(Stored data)
*** Begin section ***

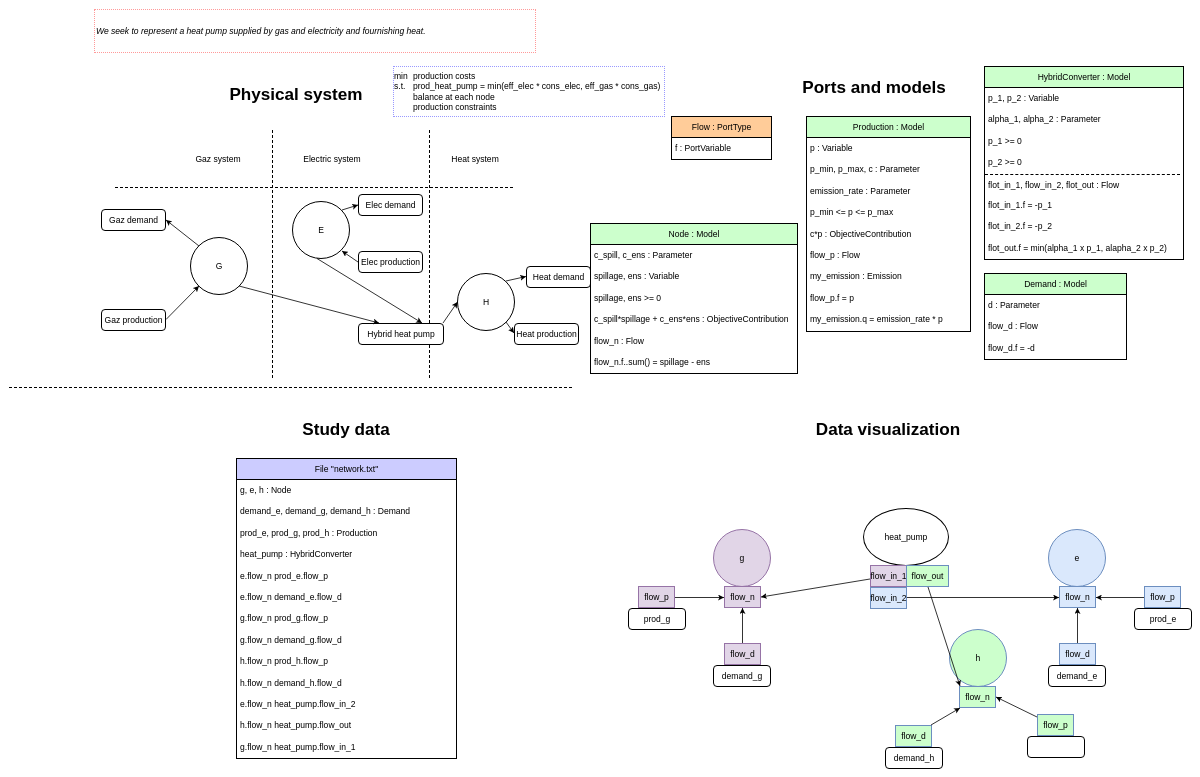
<!DOCTYPE html>
<html lang="en">
<head>
<meta charset="utf-8">
<title>Hybrid heat pump: system, models and data</title>
<style>
:root {
  --ink: #000;
  --paper: #fff;
  --green: #cfc;
  --orange: #fc9;
  --lavender: #ccf;
  --gas: #e1d5e7;
  --gas-line: #9673a6;
  --power: #dae8fc;
  --power-line: #6c8ebf;
  --row: 21.4px;
}
* { box-sizing: border-box; margin: 0; padding: 0; }
html, body { width: 1200px; height: 777px; overflow: hidden; background: var(--paper); }
body { position: relative; color: var(--ink); font: 8.56px/10.3px "Liberation Sans", Arial, sans-serif; white-space: nowrap; }
h2, .note, .area, .card, .node { position: absolute; left: var(--x); top: var(--y); width: var(--w); }
h2 { height: 24px; width: 240px; font-size: 17.1px; line-height: 24px; text-align: center; }
.area { width: 100px; text-align: center; }

.note { display: flex; align-items: center; border: 1px dotted; }
.intro { height: 44px; padding-left: 1px; border-color: #f99; font-style: italic; }
.problem { height: 51px; border-color: #99f; }
.problem dl { display: grid; grid-template-columns: 19px auto; }

.card { border: 1px solid var(--ink); background: var(--paper); }
.card h3 { height: 21px; border-bottom: 1px solid var(--ink); background: var(--head, var(--green)); font-size: inherit; font-weight: 400; line-height: 20px; text-align: center; }
.card ul { list-style: none; }
.card li { height: var(--row); padding-left: 3px; line-height: var(--row); }
.card .split { margin-right: 3px; border-top: 1px dashed var(--ink); }

.node { display: flex; align-items: center; justify-content: center; height: 22px; border: 1px solid var(--ink); background: var(--paper); }
.box { --w: 65px; border-radius: 4px; }
.item { --w: 58px; border-radius: 4px; }
.round { --w: 58px; height: 58px; border-radius: 50%; }
.port { --w: 37px; }
.gas { background: var(--gas); border-color: var(--gas-line); }
.power { background: var(--power); border-color: var(--power-line); }
.heat { background: var(--green); border-color: var(--power-line); }

svg { position: absolute; left: 0; top: 0; fill: none; stroke: var(--ink); }
.dividers { stroke-dasharray: 3 2; }
.arrows line { stroke-width: .8; marker-end: url(#arrowhead); }
</style>
</head>
<body>

<p class="note intro" style="--x:94px;--y:9px;--w:442px">We seek to represent a heat pump supplied by gas and electricity and fournishing heat.</p>

<section class="physical-system">
  <svg class="dividers" width="1200" height="777" viewBox="0 0 1200 777" aria-hidden="true">
    <line x1="272.5" y1="130" x2="272.5" y2="380"/>
    <line x1="429.5" y1="130" x2="429.5" y2="380"/>
    <line x1="115" y1="187.5" x2="515" y2="187.5"/>
    <line x1="9" y1="387.5" x2="572" y2="387.5"/>
  </svg>
  <h2 style="--x:176px;--y:83px">Physical system</h2>
  <div class="note problem" style="--x:393px;--y:66px;--w:272px">
    <dl>
      <dt>min</dt><dd>production costs</dd>
      <dt>s.t.</dt><dd>prod_heat_pump = min(eff_elec * cons_elec, eff_gas * cons_gas)</dd>
      <dt></dt><dd>balance at each node</dd>
      <dt></dt><dd>production constraints</dd>
    </dl>
  </div>
  <p class="area" style="--x:168px;--y:154px">Gaz system</p>
  <p class="area" style="--x:282px;--y:154px">Electric system</p>
  <p class="area" style="--x:425px;--y:154px">Heat system</p>

  <div class="node round" style="--x:190px;--y:237px">G</div>
  <div class="node box" style="--x:101px;--y:209px">Gaz demand</div>
  <div class="node box" style="--x:101px;--y:309px">Gaz production</div>
  <div class="node round" style="--x:292px;--y:201px">E</div>
  <div class="node box" style="--x:358px;--y:194px">Elec demand</div>
  <div class="node box" style="--x:358px;--y:251px">Elec production</div>
  <div class="node box" style="--x:358px;--y:323px;--w:86px">Hybrid heat pump</div>
  <div class="node round" style="--x:457px;--y:273px">H</div>
  <div class="node box" style="--x:526px;--y:266px">Heat demand</div>
  <div class="node box" style="--x:514px;--y:323px">Heat production</div>
</section>

<section class="ports-and-models">
  <h2 style="--x:754px;--y:76px">Ports and models</h2>

  <article class="card" style="--x:671px;--y:116px;--w:101px;--head:var(--orange)">
    <h3>Flow : PortType</h3>
    <ul><li>f : PortVariable</li></ul>
  </article>

  <article class="card" style="--x:590px;--y:223px;--w:208px">
    <h3>Node : Model</h3>
    <ul>
      <li>c_spill, c_ens : Parameter</li>
      <li>spillage, ens : Variable</li>
      <li>spillage, ens &gt;= 0</li>
      <li>c_spill*spillage + c_ens*ens : ObjectiveContribution</li>
      <li>flow_n : Flow</li>
      <li>flow_n.f..sum() = spillage - ens</li>
    </ul>
  </article>

  <article class="card" style="--x:806px;--y:116px;--w:165px">
    <h3>Production : Model</h3>
    <ul>
      <li>p : Variable</li>
      <li>p_min, p_max, c : Parameter</li>
      <li>emission_rate : Parameter</li>
      <li>p_min &lt;= p &lt;= p_max</li>
      <li>c*p : ObjectiveContribution</li>
      <li>flow_p : Flow</li>
      <li>my_emission : Emission</li>
      <li>flow_p.f = p</li>
      <li>my_emission.q = emission_rate * p</li>
    </ul>
  </article>

  <article class="card" style="--x:984px;--y:66px;--w:200px">
    <h3>HybridConverter : Model</h3>
    <ul>
      <li>p_1, p_2 : Variable</li>
      <li>alpha_1, alpha_2 : Parameter</li>
      <li>p_1 &gt;= 0</li>
      <li>p_2 &gt;= 0</li>
      <li class="split">flot_in_1, flow_in_2, flot_out : Flow</li>
      <li>flot_in_1.f = -p_1</li>
      <li>flot_in_2.f = -p_2</li>
      <li>flot_out.f = min(alpha_1 x p_1, alapha_2 x p_2)</li>
    </ul>
  </article>

  <article class="card" style="--x:984px;--y:273px;--w:143px">
    <h3>Demand : Model</h3>
    <ul>
      <li>d : Parameter</li>
      <li>flow_d : Flow</li>
      <li>flow_d.f = -d</li>
    </ul>
  </article>
</section>

<section class="study-data">
  <h2 style="--x:226px;--y:418px">Study data</h2>
  <article class="card" style="--x:236px;--y:458px;--w:221px;--head:var(--lavender)">
    <h3>File "network.txt"</h3>
    <ul>
      <li>g, e, h : Node</li>
      <li>demand_e, demand_g, demand_h : Demand</li>
      <li>prod_e, prod_g, prod_h : Production</li>
      <li>heat_pump : HybridConverter</li>
      <li>e.flow_n prod_e.flow_p</li>
      <li>e.flow_n demand_e.flow_d</li>
      <li>g.flow_n prod_g.flow_p</li>
      <li>g.flow_n demand_g.flow_d</li>
      <li>h.flow_n prod_h.flow_p</li>
      <li>h.flow_n demand_h.flow_d</li>
      <li>e.flow_n heat_pump.flow_in_2</li>
      <li>h.flow_n heat_pump.flow_out</li>
      <li>g.flow_n heat_pump.flow_in_1</li>
    </ul>
  </article>
</section>

<section class="data-visualization">
  <h2 style="--x:768px;--y:418px">Data visualization</h2>

  <div class="node round gas" style="--x:713px;--y:529px">g</div>
  <div class="node port gas" style="--x:724px;--y:586px">flow_n</div>
  <div class="node item" style="--x:628px;--y:608px">prod_g</div>
  <div class="node port gas" style="--x:638px;--y:586px">flow_p</div>
  <div class="node item" style="--x:713px;--y:665px">demand_g</div>
  <div class="node port gas" style="--x:724px;--y:643px">flow_d</div>

  <div class="node round" style="--x:863px;--y:508px;--w:86px">heat_pump</div>
  <div class="node port gas" style="--x:870px;--y:565px">flow_in_1</div>
  <div class="node port power" style="--x:870px;--y:587px">flow_in_2</div>
  <div class="node port heat" style="--x:906px;--y:565px;--w:43px">flow_out</div>

  <div class="node round power" style="--x:1048px;--y:529px">e</div>
  <div class="node port power" style="--x:1059px;--y:586px">flow_n</div>
  <div class="node item" style="--x:1134px;--y:608px">prod_e</div>
  <div class="node port power" style="--x:1144px;--y:586px">flow_p</div>
  <div class="node item" style="--x:1048px;--y:665px">demand_e</div>
  <div class="node port power" style="--x:1059px;--y:643px">flow_d</div>

  <div class="node round heat" style="--x:949px;--y:629px">h</div>
  <div class="node port heat" style="--x:959px;--y:686px">flow_n</div>
  <div class="node item" style="--x:885px;--y:747px">demand_h</div>
  <div class="node port heat" style="--x:895px;--y:725px">flow_d</div>
  <div class="node item" style="--x:1027px;--y:736px"></div>
  <div class="node port heat" style="--x:1037px;--y:714px">flow_p</div>
</section>

<svg class="arrows" width="1200" height="777" viewBox="0 0 1200 777" aria-hidden="true">
  <defs>
    <marker id="arrowhead" markerUnits="userSpaceOnUse" markerWidth="7" markerHeight="6" refX="6" refY="3" orient="auto">
      <path d="M0 0L6 3L0 6L1.5 3Z" fill="#000" stroke="none"/>
    </marker>
  </defs>
  <g id="physical-links">
    <line x1="199" y1="246" x2="166" y2="220"/>
    <line x1="166" y1="319.5" x2="199" y2="286"/>
    <line x1="342" y1="210" x2="358" y2="205"/>
    <line x1="358" y1="262" x2="342" y2="251"/>
    <line x1="317" y1="258.5" x2="422" y2="323"/>
    <line x1="239" y1="286" x2="379" y2="323"/>
    <line x1="443" y1="323" x2="457.5" y2="302"/>
    <line x1="506" y1="281" x2="526" y2="276.5"/>
    <line x1="506" y1="322" x2="514" y2="333"/>
  </g>
  <g id="port-links">
    <line x1="675" y1="597.5" x2="724" y2="597.5"/>
    <line x1="742.5" y1="643" x2="742.5" y2="608"/>
    <line x1="870" y1="579" x2="761" y2="597"/>
    <line x1="907" y1="597.5" x2="1059" y2="597.5"/>
    <line x1="1144" y1="597.5" x2="1096" y2="597.5"/>
    <line x1="1077.5" y1="643" x2="1077.5" y2="608"/>
    <line x1="928" y1="587" x2="960" y2="686"/>
    <line x1="931" y1="725" x2="960" y2="708"/>
    <line x1="1037" y1="717" x2="996" y2="697"/>
  </g>
</svg>
</body>
</html>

*** End section ***

The expected answer is a copy of every line in the entries that holds the word "lavender".

**Final answer**
  --lavender: #ccf;
  <article class="card" style="--x:236px;--y:458px;--w:221px;--head:var(--lavender)">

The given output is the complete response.